Why helicopters? I flew small fixed wing aircraft when I was younger with my father, being a private pilot, and growing up around remote control toys. The helicopter always fascinated me, and was something I wanted to do.
What did you do before you started training? Many things, diploma in hospitality, apprentice carpenter, qualified health and safety officer and most recent I was concreting to pay the bills! I never really knew what I wanted to do when I left school, at the time I knew helicopters was just not an option! $$$$
Memorable moments in flight training and why? The best part of my training was sling in the R44. It’s definitely helped me in the decision process of the direction I will head in choppers.
Also my CPLH flight test with Mike Becker. I landed in Gympie, just before leaving for the last leg home. Did all my checks and proceeded to depart. On route to YBSU I was calculating my fuel, and to my horror I worked out I would be landing with practically the low fuel light on! Crapping my pants I carefully stated to Mike that I thought I would have not enough fuel to get back. Mike turned to me and said “well, what you are going to do about it?” I replied “I’m going to land and check my tanks?” Mike replied “are you?” So I picked a spot in a farmer’s back yard, I did a quick recce (reconnaissance) and put her down. Mike jumped out and dipped the tanks for me. We had plenty of fuel to make it home. I passed my flight test that day. As PIC (Pilot In Command) I believe my decision to land is what made me pass. It’s amazing how nerves rattle your brain!
Biggest challenge and why? Sling! You no longer have a horizon as a visual reference! When Mike said it’s learning to fly all over again I didn’t really believe it could be that hard. My god it was frustrating. But just like hovering, something clicks and it becomes automatic.
How did you feel when you passed your flight test? Relieved! I’d spent a lot of money at that point. There is really a lot of pressure on a student pilot to perform. Very glad I could now concentrate on my efforts on finding a job. Getting paid to fly and not paying to fly!
What did you do after you left Beckers? I moved back to the Gold Coast and started dropping in at some places where there were helicopters. I went back to work for a little while so I could pay the rent, and planned to work at a chopper company on weekends.
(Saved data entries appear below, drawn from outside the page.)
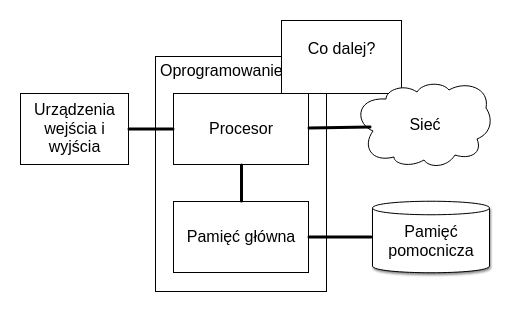
<!DOCTYPE html>
<html lang="pl">
<head>
<meta charset="utf-8">
<title>Budowa komputera</title>
<style>
:root { --paper: #fff; --ink: #000; }
* { box-sizing: border-box; }
html, body { margin: 0; background: var(--paper); }
.diagram {
  position: relative;
  width: 510px;
  height: 312px;
  overflow: hidden;
  background: var(--paper);
  color: var(--ink);
  font: 16px/18.5px "Liberation Sans", Arial, sans-serif;
}
.node {
  position: absolute;
  display: flex;
  align-items: center;
  justify-content: center;
  text-align: center;
  white-space: nowrap;
}
.box { border: 1px solid var(--ink); background: var(--paper); }
.software {
  left: 155px; top: 56px; width: 172px; height: 236px;
  align-items: flex-start; justify-content: flex-start;
  padding: 5px 0 0 4px;
}
.devices { left: 20px; top: 93px; width: 109px; height: 72px; }
.processor { left: 173px; top: 93px; width: 136px; height: 72px; }
.main-memory { left: 173px; top: 201px; width: 136px; height: 72px; }
.next-step { left: 281px; top: 20px; width: 121px; height: 74px; padding-bottom: 15px; }
.network { left: 360px; top: 84px; width: 130px; height: 83px; }
.storage { left: 372px; top: 201px; width: 118px; height: 72px; padding-top: 7px; line-height: 19px; }
.shapes { position: absolute; left: 0; top: 0; }
.outline { fill: var(--paper); stroke: var(--ink); stroke-width: 1; }
.links { stroke: var(--ink); stroke-width: 3; stroke-linecap: round; }
</style>
</head>
<body>
<main class="diagram">
  <div class="node box software">Oprogramowanie</div>
  <div class="node box devices">Urządzenia<br>wejścia i<br>wyjścia</div>
  <div class="node box processor">Procesor</div>
  <div class="node box main-memory">Pamięć główna</div>
  <div class="node box next-step">Co dalej?</div>

  <svg class="shapes" width="510" height="312" viewBox="0 0 510 312" aria-hidden="true">
    <defs>
      <filter id="soft-shadow" x="-10%" y="-10%" width="120%" height="125%">
        <feDropShadow dx="1" dy="2" stdDeviation="1" flood-color="#000" flood-opacity=".45"/>
      </filter>
    </defs>
    <path class="outline" d="M373 131 C355 124 355 97 386 99 C386 90 404 83 417 92 C423 82 443 82 449 90 C466 80 490 88 486 108 C493 118 492 133 477 139 C483 153 470 160 455 155 C447 168 429 168 424 160 C410 168 394 164 394 157 C371 163 362 146 373 131 Z"/>
    <path class="outline" filter="url(#soft-shadow)" d="M372.500 208 C372.500 199 489.500 199 489.500 208 V266 C489.500 275 372.500 275 372.500 266 Z"/>
    <path class="outline" d="M372.500 208 C372.500 217 489.500 217 489.500 208"/>
    <g class="links">
      <line x1="129" y1="129" x2="173" y2="129"/>
      <line x1="309" y1="128" x2="370" y2="127"/>
      <line x1="241.500" y1="165" x2="241.500" y2="201"/>
      <line x1="309" y1="237" x2="371" y2="237"/>
    </g>
  </svg>

  <div class="node network">Sieć</div>
  <div class="node storage">Pamięć<br>pomocnicza</div>
</main>
</body>
</html>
With no luck, and getting frustrated I moved back to Victoria and set up an interview at a couple of places. No luck. I went back to work as a concreter to save some money for a trip I was planning to drive up and across Australia in search of work.
The same thing I was hearing from everyone is “it’s all about timing”.
I was making my way down to Phillip Island with my father for a unique car day … my Dad suggested I drop into Phillip Island Helicopters. I wasn’t dressed for the occasion but I did it anyway. I walked in and chatted with the Chief Pilot. Feeling under dressed I set up a formal meeting at a later date. A week later I was doing a 2 week trial for them. I then worked on weekends for free for about 3 months whilst still concreting until the day Phillip Island Helicopters rang me and informed they needed me to go up to Lake Eyre to fly their R44.
What are you doing now? Currently in Maree, SA. Flying scenic over Lake Eyre. Building around 25 hours a month and “living the dream” as Jimmy (James Orrom – former Theory Instructor and now Flight Instructor at Becker Helicopters) would say every day!
Where do you see yourself in 5 years? I see myself fighting fires, sucking water out of a local dam or swimming pool to douse a blaze. Or overseas somewhere in the snow fields or in a forest lifting logs! Only time will tell.
Advice or tips to those interested in learning to fly? Just enjoy the training while you can. You can do so much flying when you’re training, when you’re in the field it can be so inconsistent.
It’s not feasible to be paying for flying when you’re looking for work because you miss flying so much. Everyone’s journey is different and it can take a while to see some time in the air in your first paying job.
Advice to those looking for work? Don’t send emails, don’t send resumes! If you’re not the attachment don’t bother. Face value is everything. Look smart, clean and be confident. If you feel you’re really struggling don’t beat yourself up, just keep at it.
As much as I hate to say it, it’s all about timing! Put yourself out there, for free if you have to, it seems wrong but if you want the job suck it up. It’s the norm in this industry for junior pilots.
The biggest advice, don’t move around too much. Find a company and stick at it. Whether you call them twice a week, bug them on weekends in person or even every day. Just show you’re keen. Sure they’ll tell you first off they don’t need you, and they probably don’t, but show that when they do need you, you will be there, ready and rearing to go!
Final words? Welcome to aviation! Happy flying and remember … if it don’t hover, don’t bother!